Saved data entries:
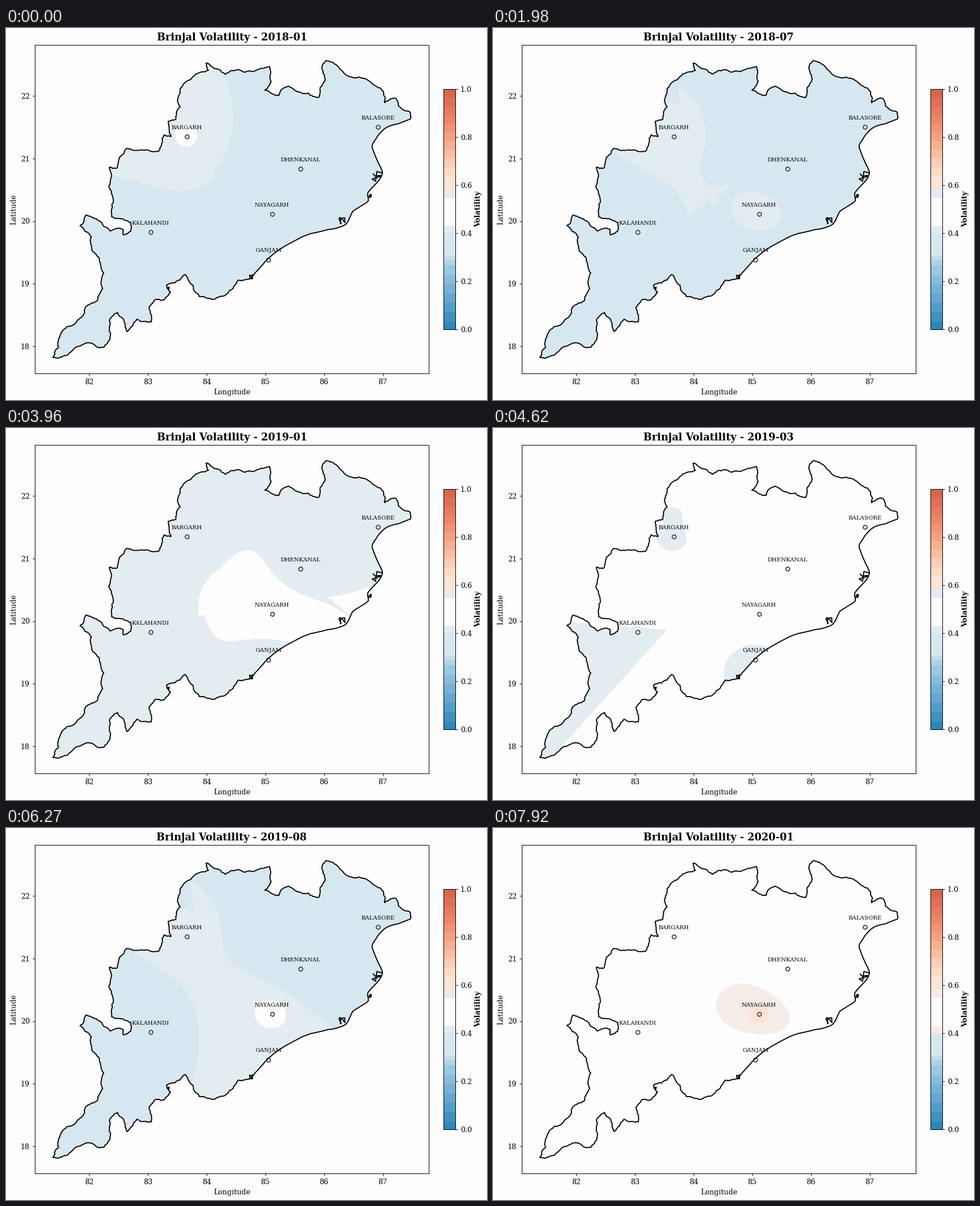
Write a matplotlib script that moves like this. It is 851x658 px and loops after 8 s.

```python
import matplotlib.pyplot as plt
import numpy as np
from matplotlib.animation import FuncAnimation
from matplotlib.colors import to_rgb
from matplotlib.patches import PathPatch
from matplotlib.path import Path

W, H, DPI = 851, 658, 64
K = 91.4 / DPI          # point sizes below are meant for about 91 dpi
HOLD, STEP, LOOP = 330, 40, 8000

plt.rcParams.update({
    "font.family": "DejaVu Serif", "font.size": 10 * K,
    "axes.linewidth": 0.8 * K, "axes.labelpad": 4 * K, "axes.titlepad": 6 * K,
    **{f"{a}tick.major.{key}": val * K for a in "xy"
       for key, val in (("size", 3.5), ("pad", 3.5), ("width", 0.8))},
})

# Stage positions of the markets
MARKETS = {
    "BARGARH": (319.5, 192.3), "BALASORE": (658.3, 175.0),
    "DHENKANAL": (521.3, 248.8), "NAYAGARH": (470.5, 328.6),
    "KALAHANDI": (255.5, 361.0), "GANJAM": (464.3, 409.5),
}

# Volatility of each market, in the order above, at key months
KEYS = {
    0: (.4312, .35, .347, .347, .3886, .36),
    3: (.432, .35, .296, .345, .431, .338),
    6: (.404, .36, .353, .42, .387, .352),
    9: (.399, .38, .362, .478, .391, .378),
    14: (.4293, .46, .444, .47, .4299, .42),
    19: (.403, .36, .35, .439, .382, .405),
    24: (.48, .48, .48, .592, .47, .48),
}
LAST = max(KEYS)

BANDS = [.307, .40, .43, .545, .583]
LOW, COOL, PALE, BEIGE, HOT = "#c5dce9", "#d6e7f0", "#e2ecf1", "#f5ece6", "#fce4d6"
PAPER = "#fdfdfe"

# Corner points of the border, clockwise; detail is added by refine()
COAST = [
    (716, 161), (695, 169), (670, 178), (652, 200), (648, 212), (658, 237),
    (666, 256), (655, 275), (640, 292), (640, 307), (614, 324), (600, 348),
    (568, 357), (530, 367), (484, 392), (458, 414), (433, 443),
]
SOUTHWEST = [
    (433, 443), (411, 446), (390, 471), (364, 480), (342, 475), (331, 455),
    (316, 436), (298, 451), (284, 455), (291, 467), (279, 481), (265, 480),
    (253, 495), (257, 520), (232, 515), (214, 537), (208, 515), (197, 503),
    (183, 518), (184, 550), (173, 565), (150, 557), (115, 573), (83, 583),
    (93, 565), (98, 538), (121, 524), (140, 495), (162, 482), (171, 461),
    (165, 407), (153, 395), (151, 370), (131, 350), (141, 331), (165, 341),
    (184, 359), (207, 356), (208, 366), (220, 360), (221, 344), (187, 334),
]
NORTH = [
    (187, 334), (190, 306), (182, 280), (183, 246), (196, 248), (213, 213),
    (270, 218), (280, 189), (292, 192), (287, 165), (300, 162), (308, 140),
    (308, 107), (317, 96), (358, 75), (354, 62), (369, 72), (388, 82),
    (408, 74), (466, 68), (469, 95), (458, 110), (483, 119), (490, 107),
    (500, 103), (535, 115), (543, 121), (553, 123), (565, 90), (559, 70),
    (566, 58), (607, 86), (668, 113), (670, 132), (681, 125), (690, 125),
    (694, 137), (715, 149), (716, 161),
]
# Creeks and islets: x, y, radius of a dark scribble
CREEKS = [(656, 262, 10), (594, 340, 6), (645, 297, 3), (434, 440, 4), (287, 461, 3)]

rng = np.random.default_rng(7)


def lon(x):
    return 82 + (np.asarray(x) - 147.2) / 103.87


def lat(y):
    return 22 - (np.asarray(y) - 120) / 110.75


def geo(points):
    x, y = np.asarray(points, float).T
    return np.column_stack([lon(x), lat(y)])


def refine(points, round_off, rough, levels=4):
    """Subdivide a polyline, rounding its corners or roughening its sides."""
    pts = np.array(points, float)
    for _ in range(levels):
        ext = np.vstack([pts[0], pts, pts[-1]])
        d = np.diff(pts, axis=0)
        mid = pts[:-1] + d / 2
        mid += round_off * (2 * mid - ext[:-3] - ext[3:])
        mid += d[:, ::-1] * (-1, 1) * rng.uniform(-rough, rough, (len(d), 1))
        out = np.empty((len(pts) + len(mid), 2))
        out[::2], out[1::2] = pts, mid
        pts = out
    return pts


def ramp(stops, n):
    rgb = np.array([to_rgb(c) for c in stops])
    at = np.linspace(0, len(stops) - 1, n)
    return [tuple(np.interp(t, range(len(stops)), ch) for ch in rgb.T) for t in at]


def tints(month):
    pale = BEIGE if month == LAST else PALE
    return [LOW, COOL, pale, PAPER, pale, HOT]


# Inverse-distance weights of the three nearest markets for every grid cell
X0, X1, Y0, Y1 = 80, 720, 52, 590
gx, gy = np.meshgrid(np.arange(X0, X1) + .5, np.arange(Y0, Y1) + .5)
dist2 = np.stack([(gx - x) ** 2 + (gy - y) ** 2 for x, y in MARKETS.values()], axis=-1)
third = np.partition(dist2, 2, axis=-1)[..., 2:3]
weights = np.where(dist2 <= third, 1 / (dist2 + 1e-6), 0)
weights /= weights.sum(axis=-1, keepdims=True)


def field_image(month):
    values = [np.interp(month, list(KEYS), col) for col in zip(*KEYS.values())]
    lut = np.array([to_rgb(c) for c in tints(month)])
    lut = np.round(lut * 255).astype(np.uint8)
    return lut[np.digitize(weights @ values, BANDS)]


images = [field_image(m) for m in range(LAST + 1)]

fig = plt.figure(figsize=(W / DPI, H / DPI), dpi=DPI, facecolor=PAPER)


def place(x0, y0, x1, y1):
    return fig.add_axes([x0 / W, 1 - y1 / H, (x1 - x0) / W, (y1 - y0) / H],
                        facecolor=PAPER)


# Map
ax = place(51, 30, 748, 611)
raster = ax.imshow(images[0], extent=(lon(X0), lon(X1), lat(Y1), lat(Y0)),
                   aspect="auto", interpolation="nearest", zorder=0)
outline = np.vstack([refine(COAST, 1 / 16, .02), refine(SOUTHWEST, 0, .14),
                     refine(NORTH, 0, .12)])
border = PathPatch(Path(geo(outline)), fill=False, lw=1.5 * K, ec="black",
                   joinstyle="round", zorder=2)
ax.add_patch(border)
raster.set_clip_path(border)
for x, y, r in CREEKS:
    scribble = (x, y) + rng.uniform(-r, r, (8, 2))
    ax.plot(*geo(scribble).T, color="black", lw=1.5 * K, zorder=2)
sites = geo(list(MARKETS.values()))
ax.scatter(*sites.T, s=30 * K * K, c="white", edgecolors="black",
           linewidths=K, zorder=1)
for name, (x, y) in zip(MARKETS, sites):
    ax.text(x, y + .1, name, size=8 * K, ha="center", va="bottom", zorder=3)
ax.set(xlim=lon([51, 748]), ylim=lat([611, 30]),
       xticks=range(82, 88), yticks=range(18, 23),
       xlabel="Longitude", ylabel="Latitude")
title = ax.set_title("", size=14 * K, weight="bold")

# Colour bar
cax = place(774, 108, 795, 533)
edges = np.concatenate([[0], np.linspace(.032, .265, 7), [.288], BANDS,
                        np.linspace(.64, 1, 11)])
colors = (ramp(["#2e86bc", "#6dacd2", "#acd3e5"], 8) + tints(0)
          + ramp(["#fddbc7", "#f6b08f", "#ec8468", "#d9654f"], 10))
cells = cax.bar(.5, np.diff(edges), width=1, bottom=edges[:-1],
                color=colors, linewidth=0, antialiased=False)
cax.set(xlim=(0, 1), ylim=(0, 1), xticks=[], yticks=np.arange(6) / 5)
cax.yaxis.tick_right()
cax.yaxis.set_label_position("right")
cax.set_ylabel("Volatility", weight="bold")
cax.yaxis.set_major_formatter("{x:.1f}")


def draw(i):
    month = (i * STEP + STEP - 1) // HOLD
    for cell, tint in zip(cells[8:], tints(month)):
        cell.set_facecolor(tint)
    raster.set_data(images[month])
    title.set_text(f"Brinjal Volatility - {2018 + month // 12}-{month % 12 + 1:02d}")
    return raster, title


anim = FuncAnimation(fig, draw, frames=LOOP // STEP, interval=STEP,
                     repeat=True, repeat_delay=0, cache_frame_data=False)
plt.show()
```
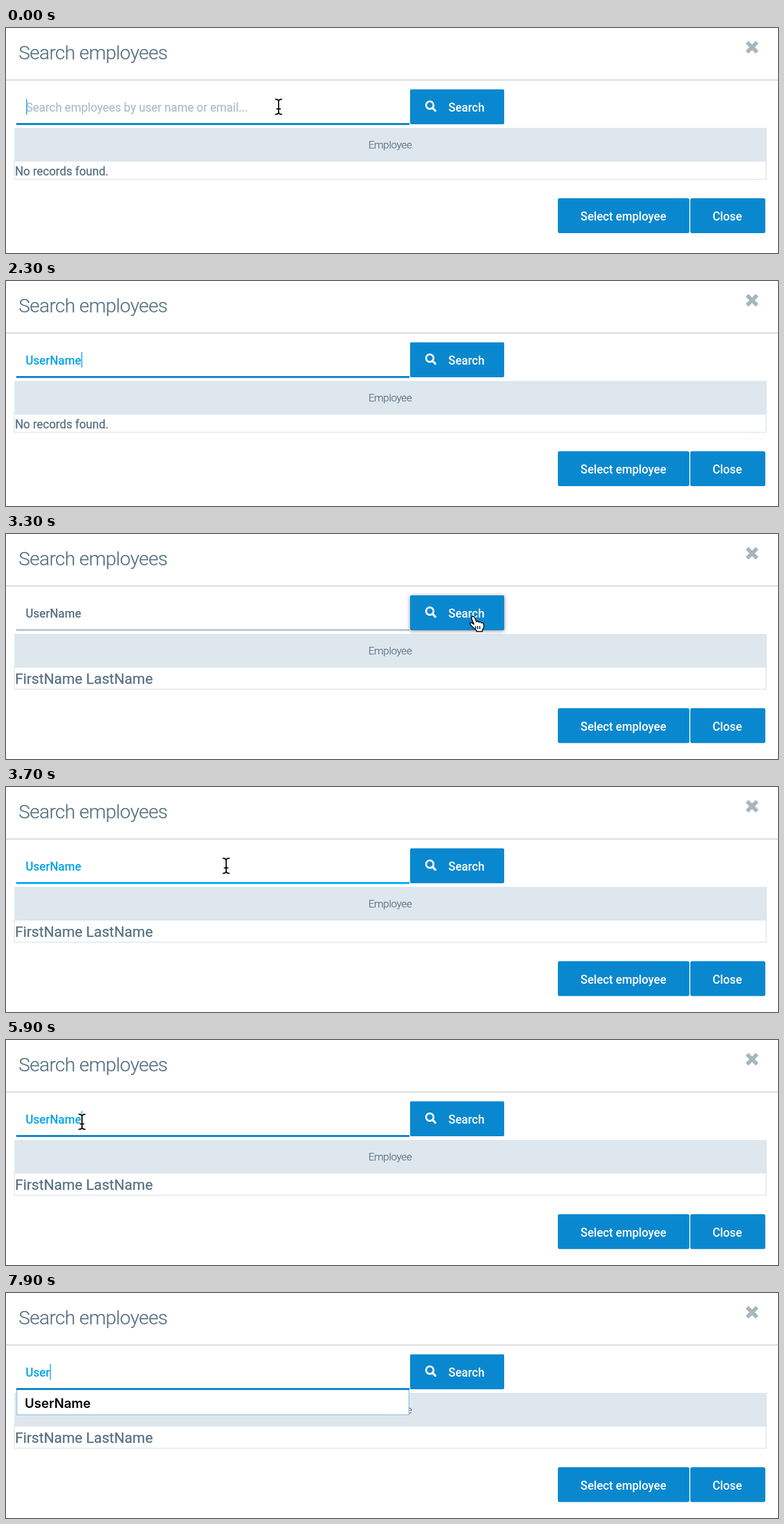
Recreate the animation shown at these times as an HTML page. Size 1280 by 374 pixels, loop 8000 ms.

```html
<!DOCTYPE html>
<html lang="en">
<head>
<meta charset="utf-8">
<title>Search employees</title>
<style>
  html, body { margin: 0; width: 100%; height: 100%; overflow: hidden; background: #fff; }
  svg { display: block; width: 1280px; height: 374px; font: 19.4px Roboto, sans-serif; }
  text { white-space: pre; }
  .thin { font-weight: 300; letter-spacing: -.02em; fill: #5a7384; stroke: #5a7384; stroke-width: .3; }
  .firm { stroke-width: .35; }
  .button { fill: #0a88cf; }
  .label { fill: #fff; font-weight: 500; font-size: 19.3px; }
  .hover { filter: drop-shadow(0 1px 3px rgba(0, 0, 0, .45)); }
</style>
</head>
<body>
<svg viewBox="0 0 1280 374">
  <text class="thin" x="21" y="52" font-size="32">Search employees</text>
  <path d="M1231 26l12 12m0-12l-12 12" stroke="#a8b5bd" stroke-width="6.4" stroke-linecap="square"/>
  <rect y="85" width="1280" height="3" fill="#e2e3e4"/>

  <rect x="14" y="166" width="1247" height="56" fill="#dfe7ee"/>
  <path d="M1260.5 166v56" stroke="#cfdce6"/>
  <text class="thin" x="601" y="200" font-size="17.4">Employee</text>
  <rect id="row" x="13.75" y="221" width="1246.5" fill="none" stroke="#dde6ed" stroke-width="1.5"/>
  <text id="result" class="firm" x="15" fill="#5a7384" stroke="#5a7384"></text>

  <g id="searchButton">
    <rect class="button" x="670" y="102" width="156" height="58" rx="2"/>
    <g fill="none" stroke="#fff" stroke-width="3">
      <circle cx="702.7" cy="128.3" r="6.2"/>
      <path d="M707.2 132.8l4.6 4.6" stroke-width="3.6" stroke-linecap="round"/>
    </g>
    <text class="label" x="733.5" y="139">Search</text>
  </g>

  <g id="footer">
    <rect class="button" x="915" y="283" width="218" height="58" rx="3"/>
    <rect class="button" x="1134.5" y="283" width="124.5" height="58" rx="3"/>
    <text class="label" x="952.5" y="320">Select employee</text>
    <text class="label" x="1171.5" y="320">Close</text>
  </g>

  <text id="hint" class="firm" x="33" y="139" fill="#b3bfc7" stroke="#b3bfc7">Search employees by user name or email...</text>
  <rect id="selection" y="118" height="26" fill="#b2d7fd"/>
  <text id="value" x="32.4" y="139" font-size="19.6" font-weight="500"></text>
  <rect id="caret" y="118" width="1.6" height="26" fill="#16a6ef"/>

  <g id="dropdown">
    <rect x="18" y="160" width="650" height="42.5" fill="#fff" stroke="#8dbdec" stroke-width="1.3"/>
    <text x="31" y="191" font-family="Inter, sans-serif" font-size="21.4" font-weight="600">UserName</text>
  </g>
  <rect id="underline" x="17" y="158" width="652" height="3.2"/>

  <g id="spinner" fill="#90b7cb"></g>

  <g id="beam" fill="none" stroke-linecap="round">
    <path id="beamShape" d="M-5 -12.5q5 0 5 4V8.5q0 4 -5 4M5 -12.5q-5 0 -5 4M0 8.5q0 4 5 4M-3 3.5h6" stroke="#fff" stroke-width="4"/>
    <use href="#beamShape"/>
    <path d="M-5 -12.5q5 0 5 4V8.5q0 4 -5 4M5 -12.5q-5 0 -5 4M0 8.5q0 4 5 4M-3 3.5h6" stroke="#000" stroke-width="1.9"/>
  </g>
  <g id="hand" stroke="#000" stroke-width="1.5" stroke-linejoin="round">
    <path fill="#fff" d="M-5 -11c2-2 4-1 5 1l3 7c1-2 4-1 4 1c1-2 4-1 4 1c2-1 4 0 4 2c1 4 0 7-2 9v3h-10v-2c-4-2-6-6-10-9c-2-3 1-5 4-2l2 1l-4-9z"/>
    <path fill="none" d="M5 4v5M8.5 4v5M1.5 4v5"/>
  </g>
</svg>
<script>
const STEP = 200, LOOP = 8000;
const $ = id => document.getElementById(id);
const show = (id, on) => $(id).setAttribute('visibility', on ? 'visible' : 'hidden');
const set = (id, attrs) => { for (const name in attrs) $(id).setAttribute(name, attrs[name]); };
const within = (n, from, to) => n >= from && n < to;

// Pointer stops: [step, x, y]; each list is one stretch of visibility.
const pointerRuns = [
  [[0, 452, 131], [1, 452, 131]],
  [[13, 752, 142], [14, 777, 149], [17, 777, 149], [18, 560, 136], [19, 365, 131],
   [22, 205, 136], [29, 205, 136], [30, 126, 136], [31, 80, 136], [32, 5, 136]]
];

const dots = Array.from({ length: 8 }, (_, i) => {
  const dot = document.createElementNS('http://www.w3.org/2000/svg', 'circle');
  const angle = i * Math.PI / 4;
  dot.setAttribute('cx', 638 + 35.3 * Math.cos(angle));
  dot.setAttribute('cy', 187.3 + 35.3 * Math.sin(angle));
  return $('spinner').appendChild(dot);
});

function pointerAt(step) {
  const run = pointerRuns.find(r => within(step, r[0][0], r[r.length - 1][0] + 1));
  if (!run) return null;
  const i = run.findIndex(stop => stop[0] >= step);
  const b = run[i], a = run[Math.max(0, i - 1)];
  const f = b[0] > a[0] ? (step - a[0]) / (b[0] - a[0]) : 1;
  return { x: a[1] + (b[1] - a[1]) * f, y: a[2] + (b[2] - a[2]) * f };
}

function typedLength(step) {
  if (step >= 36) return Math.min(4, step - 35);
  return step < 7 ? Math.max(0, Math.min(4, step - 1)) : Math.min(8, step - 2);
}

function draw() {
  const step = Math.floor((performance.now() % LOOP + STEP / 2) / STEP);
  const pointer = pointerAt(step);
  const overButton = !!pointer && pointer.x > 670;
  const overField = !!pointer && !overButton;
  const focused = step < 14 || step >= 22;
  const found = step >= 17;
  const selecting = within(step, 31, 36);
  const value = $('value'), text = 'UserName'.slice(0, typedLength(step));

  value.textContent = text;
  set('value', { fill: focused || overField ? '#05a3ec' : '#5a7384' });
  set('underline', { fill: focused ? '#0782c6' : overField ? '#03a9f4' : '#b5c7d1' });
  show('hint', !text);

  const textEnd = 33 + value.getComputedTextLength();
  const selectionStart = step === 31 ? 33 + value.getSubStringLength(0, 4) : 33;
  set('selection', { x: selectionStart, width: Math.max(0, textEnd - selectionStart - .5) });
  show('selection', selecting);
  set('caret', { x: text ? textEnd - .6 : 33.5 });
  show('caret', focused && !selecting && !within(step, 25, 28));

  set('row', { height: found ? 37 : 30.5 });
  $('result').textContent = found ? 'FirstName LastName' : 'No records found.';
  set('result', { y: found ? 249 : 244.5, 'font-size': found ? 24.1 : 19.4 });
  set('footer', { transform: `translate(0 ${found ? 6.5 : 0})` });
  show('dropdown', step >= 33);
  $('searchButton').classList.toggle('hover', overButton);

  show('spinner', within(step, 15, 17));
  const head = (step - 15) * 8 * STEP / 1000;
  dots.forEach((dot, i) => {
    const lag = ((head - i) % 8 + 8) % 8;
    dot.setAttribute('r', 6.3 + Math.max(0, 4.8 - 1.6 * lag));
  });

  show('beam', overField);
  show('hand', overButton);
  if (pointer) set(overButton ? 'hand' : 'beam', { transform: `translate(${pointer.x} ${pointer.y})` });
  requestAnimationFrame(draw);
}
draw();
</script>
</body>
</html>
```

* _Task details_: Every line in the data above that contains the word "draw" should be copied.

* _Output for this exercise_:
def draw(i):
anim = FuncAnimation(fig, draw, frames=LOOP // STEP, interval=STEP,
function draw() {
  requestAnimationFrame(draw);
draw();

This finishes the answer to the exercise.